### Dataset entries
- - - - - - -

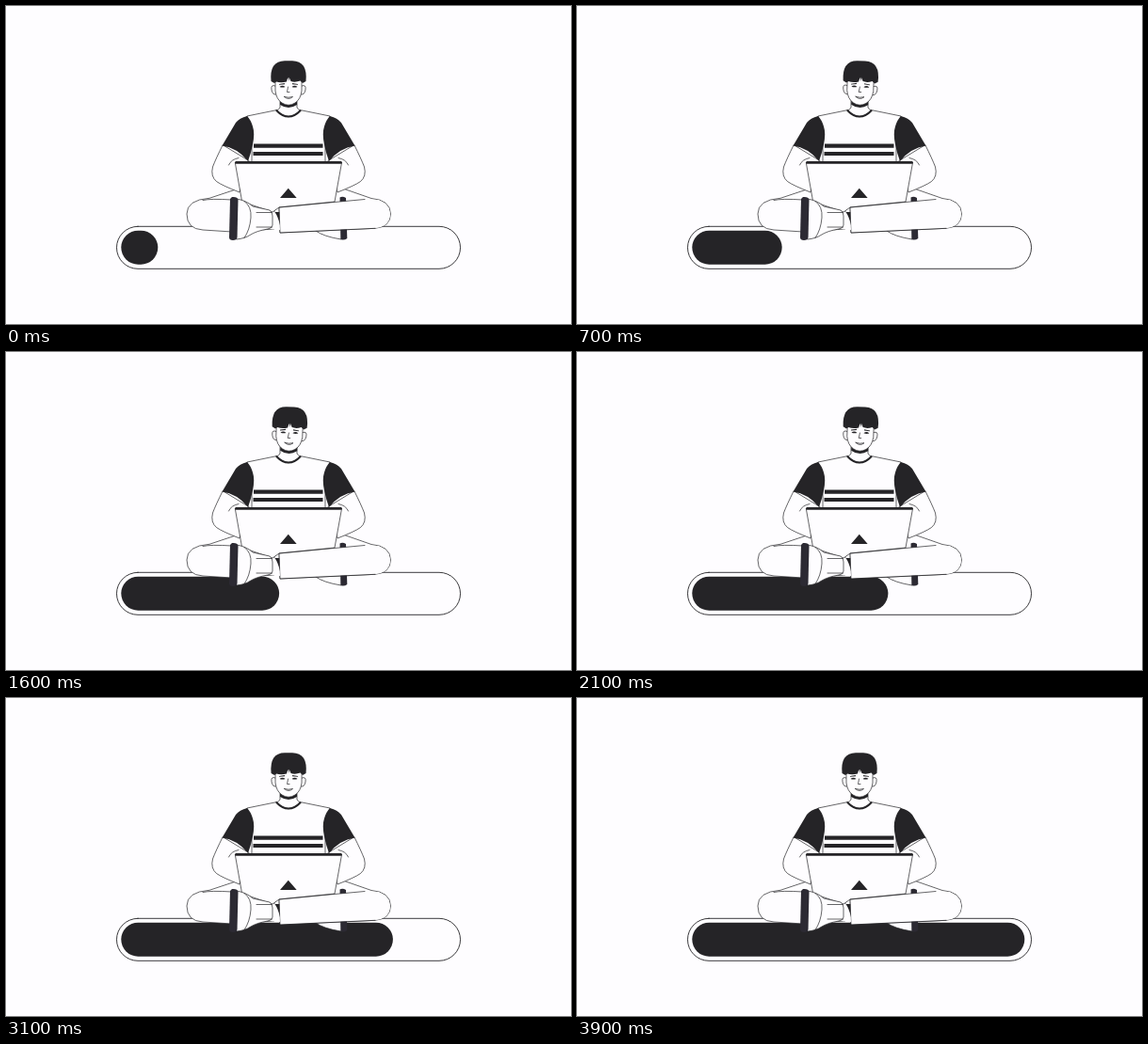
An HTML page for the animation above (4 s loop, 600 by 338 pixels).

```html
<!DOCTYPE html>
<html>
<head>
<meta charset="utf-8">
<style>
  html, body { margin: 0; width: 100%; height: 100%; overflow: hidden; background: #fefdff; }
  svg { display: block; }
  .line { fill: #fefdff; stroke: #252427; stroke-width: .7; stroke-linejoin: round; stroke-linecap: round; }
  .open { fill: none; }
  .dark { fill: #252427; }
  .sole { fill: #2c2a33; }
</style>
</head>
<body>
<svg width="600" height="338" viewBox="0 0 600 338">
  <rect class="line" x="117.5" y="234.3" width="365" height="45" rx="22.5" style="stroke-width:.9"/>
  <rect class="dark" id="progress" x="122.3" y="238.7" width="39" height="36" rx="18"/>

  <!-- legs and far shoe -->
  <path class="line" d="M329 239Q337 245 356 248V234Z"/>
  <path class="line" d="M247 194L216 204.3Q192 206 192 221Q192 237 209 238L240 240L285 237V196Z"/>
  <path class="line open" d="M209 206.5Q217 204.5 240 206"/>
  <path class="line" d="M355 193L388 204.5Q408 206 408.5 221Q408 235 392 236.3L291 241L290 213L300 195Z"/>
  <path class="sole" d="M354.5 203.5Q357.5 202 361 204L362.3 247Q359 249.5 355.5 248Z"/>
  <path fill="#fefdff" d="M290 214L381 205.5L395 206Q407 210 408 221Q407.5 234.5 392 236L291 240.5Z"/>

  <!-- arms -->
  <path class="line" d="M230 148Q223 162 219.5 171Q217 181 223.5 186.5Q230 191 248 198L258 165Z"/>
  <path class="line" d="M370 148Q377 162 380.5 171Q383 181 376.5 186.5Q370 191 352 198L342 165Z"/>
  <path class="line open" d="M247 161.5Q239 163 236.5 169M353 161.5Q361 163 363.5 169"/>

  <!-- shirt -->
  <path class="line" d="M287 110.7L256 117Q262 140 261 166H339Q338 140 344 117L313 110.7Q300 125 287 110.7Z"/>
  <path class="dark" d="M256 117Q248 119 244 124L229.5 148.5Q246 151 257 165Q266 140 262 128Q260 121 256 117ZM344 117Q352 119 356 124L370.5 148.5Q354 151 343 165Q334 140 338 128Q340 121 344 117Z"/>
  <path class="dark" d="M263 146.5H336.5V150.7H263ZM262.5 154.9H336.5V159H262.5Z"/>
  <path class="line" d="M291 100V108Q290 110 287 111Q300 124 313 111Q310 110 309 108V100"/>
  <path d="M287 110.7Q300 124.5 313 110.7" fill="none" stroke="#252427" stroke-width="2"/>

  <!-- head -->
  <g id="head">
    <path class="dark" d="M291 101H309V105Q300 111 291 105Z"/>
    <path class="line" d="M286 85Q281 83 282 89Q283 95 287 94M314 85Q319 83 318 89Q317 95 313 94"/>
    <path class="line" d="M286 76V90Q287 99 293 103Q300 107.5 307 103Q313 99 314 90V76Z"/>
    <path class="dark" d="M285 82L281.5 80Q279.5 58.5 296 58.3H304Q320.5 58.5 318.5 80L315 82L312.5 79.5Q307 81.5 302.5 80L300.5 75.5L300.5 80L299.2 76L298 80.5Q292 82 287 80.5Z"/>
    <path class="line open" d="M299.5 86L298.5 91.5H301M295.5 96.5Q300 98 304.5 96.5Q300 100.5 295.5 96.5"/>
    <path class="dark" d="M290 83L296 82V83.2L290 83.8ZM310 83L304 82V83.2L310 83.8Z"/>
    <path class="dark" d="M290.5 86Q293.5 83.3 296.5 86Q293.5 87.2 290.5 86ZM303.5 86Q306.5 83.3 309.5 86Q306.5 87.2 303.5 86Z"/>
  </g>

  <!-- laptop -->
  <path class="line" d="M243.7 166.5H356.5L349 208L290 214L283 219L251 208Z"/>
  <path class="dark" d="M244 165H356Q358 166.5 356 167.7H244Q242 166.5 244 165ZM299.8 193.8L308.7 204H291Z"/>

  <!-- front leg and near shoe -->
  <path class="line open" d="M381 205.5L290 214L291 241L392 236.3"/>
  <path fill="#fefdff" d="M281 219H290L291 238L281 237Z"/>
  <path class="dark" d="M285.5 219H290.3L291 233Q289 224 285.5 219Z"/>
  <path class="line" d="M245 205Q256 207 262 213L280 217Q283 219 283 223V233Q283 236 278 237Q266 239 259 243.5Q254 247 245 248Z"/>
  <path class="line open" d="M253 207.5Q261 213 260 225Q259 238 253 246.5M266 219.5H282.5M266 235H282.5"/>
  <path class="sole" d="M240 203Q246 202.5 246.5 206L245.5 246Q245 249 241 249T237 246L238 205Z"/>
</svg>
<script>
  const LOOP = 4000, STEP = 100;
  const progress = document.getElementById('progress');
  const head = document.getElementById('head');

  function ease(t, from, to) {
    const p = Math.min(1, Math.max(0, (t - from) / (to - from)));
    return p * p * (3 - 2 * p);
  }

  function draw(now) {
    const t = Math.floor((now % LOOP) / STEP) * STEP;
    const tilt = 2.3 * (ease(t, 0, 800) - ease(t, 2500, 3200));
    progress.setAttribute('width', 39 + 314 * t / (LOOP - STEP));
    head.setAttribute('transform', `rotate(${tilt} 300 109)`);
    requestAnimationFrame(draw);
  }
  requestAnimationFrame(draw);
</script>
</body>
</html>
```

- - - - - - -

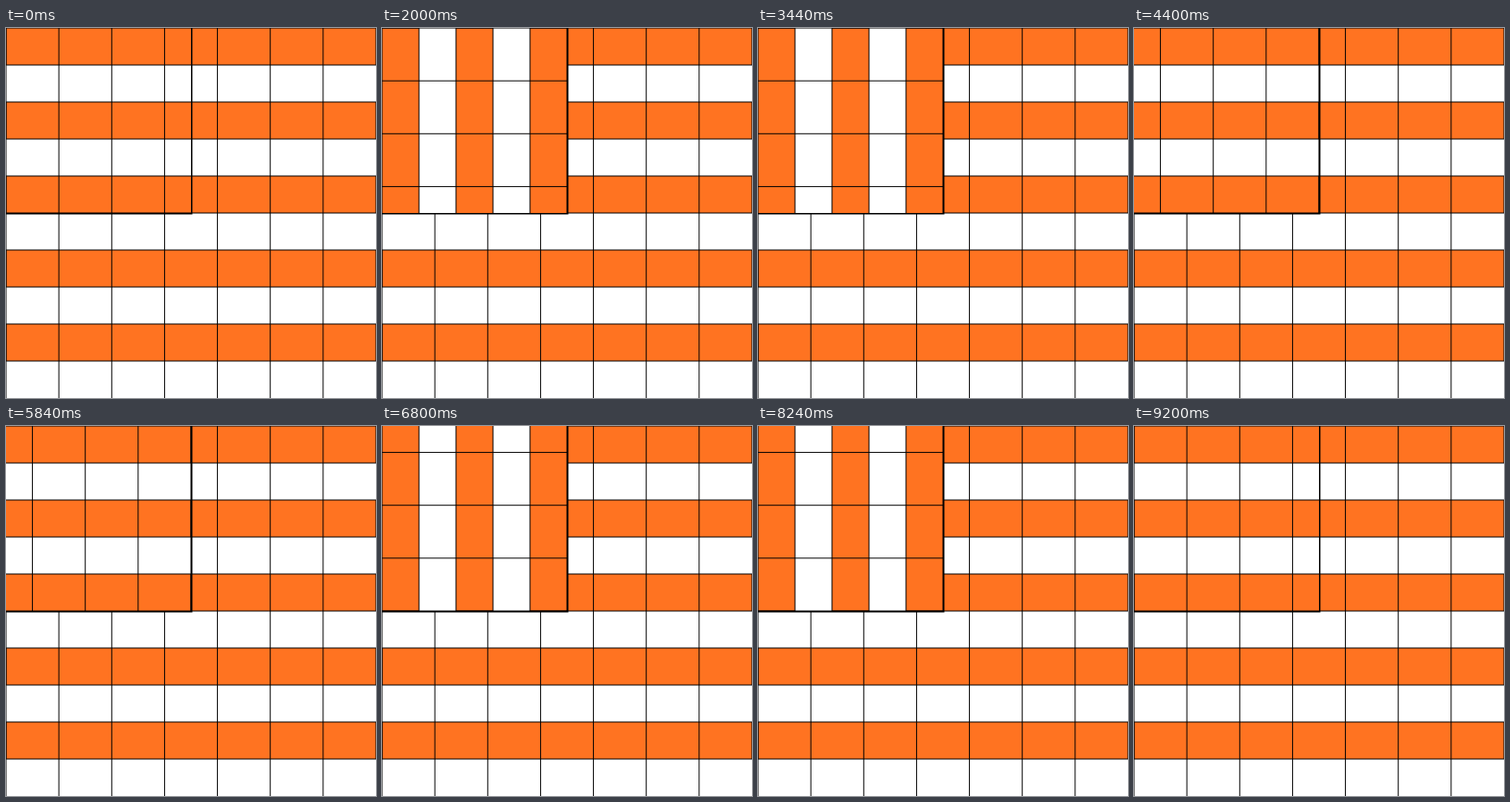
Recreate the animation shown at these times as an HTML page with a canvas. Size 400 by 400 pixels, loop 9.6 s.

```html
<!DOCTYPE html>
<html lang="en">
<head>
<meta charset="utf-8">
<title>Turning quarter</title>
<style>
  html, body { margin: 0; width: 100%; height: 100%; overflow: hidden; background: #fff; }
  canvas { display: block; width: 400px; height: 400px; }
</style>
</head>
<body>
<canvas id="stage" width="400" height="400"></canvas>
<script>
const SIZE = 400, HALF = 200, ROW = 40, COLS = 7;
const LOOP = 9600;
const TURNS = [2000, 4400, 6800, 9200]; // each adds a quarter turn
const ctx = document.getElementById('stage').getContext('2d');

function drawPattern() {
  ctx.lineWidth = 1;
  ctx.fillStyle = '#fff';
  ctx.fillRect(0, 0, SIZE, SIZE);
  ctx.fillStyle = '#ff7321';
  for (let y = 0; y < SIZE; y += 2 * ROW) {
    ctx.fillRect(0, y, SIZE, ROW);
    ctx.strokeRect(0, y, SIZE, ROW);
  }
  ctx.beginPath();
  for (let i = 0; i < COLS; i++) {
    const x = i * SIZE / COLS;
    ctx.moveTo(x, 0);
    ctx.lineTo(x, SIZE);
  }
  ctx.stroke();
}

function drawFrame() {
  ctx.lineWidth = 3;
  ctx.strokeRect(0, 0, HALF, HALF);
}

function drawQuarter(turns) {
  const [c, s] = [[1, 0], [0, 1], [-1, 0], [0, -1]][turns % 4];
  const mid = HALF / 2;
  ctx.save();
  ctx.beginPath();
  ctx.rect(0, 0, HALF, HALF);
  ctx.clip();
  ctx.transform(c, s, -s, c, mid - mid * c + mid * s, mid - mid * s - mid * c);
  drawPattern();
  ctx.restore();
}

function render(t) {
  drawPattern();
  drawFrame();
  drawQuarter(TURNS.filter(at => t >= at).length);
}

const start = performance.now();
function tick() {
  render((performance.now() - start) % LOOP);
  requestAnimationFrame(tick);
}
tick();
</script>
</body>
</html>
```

- - - - - - -

### Task requirements
Which lines above contain the word "ease"? Show each of them.

### Reply
  function ease(t, from, to) {
    const tilt = 2.3 * (ease(t, 0, 800) - ease(t, 2500, 3200));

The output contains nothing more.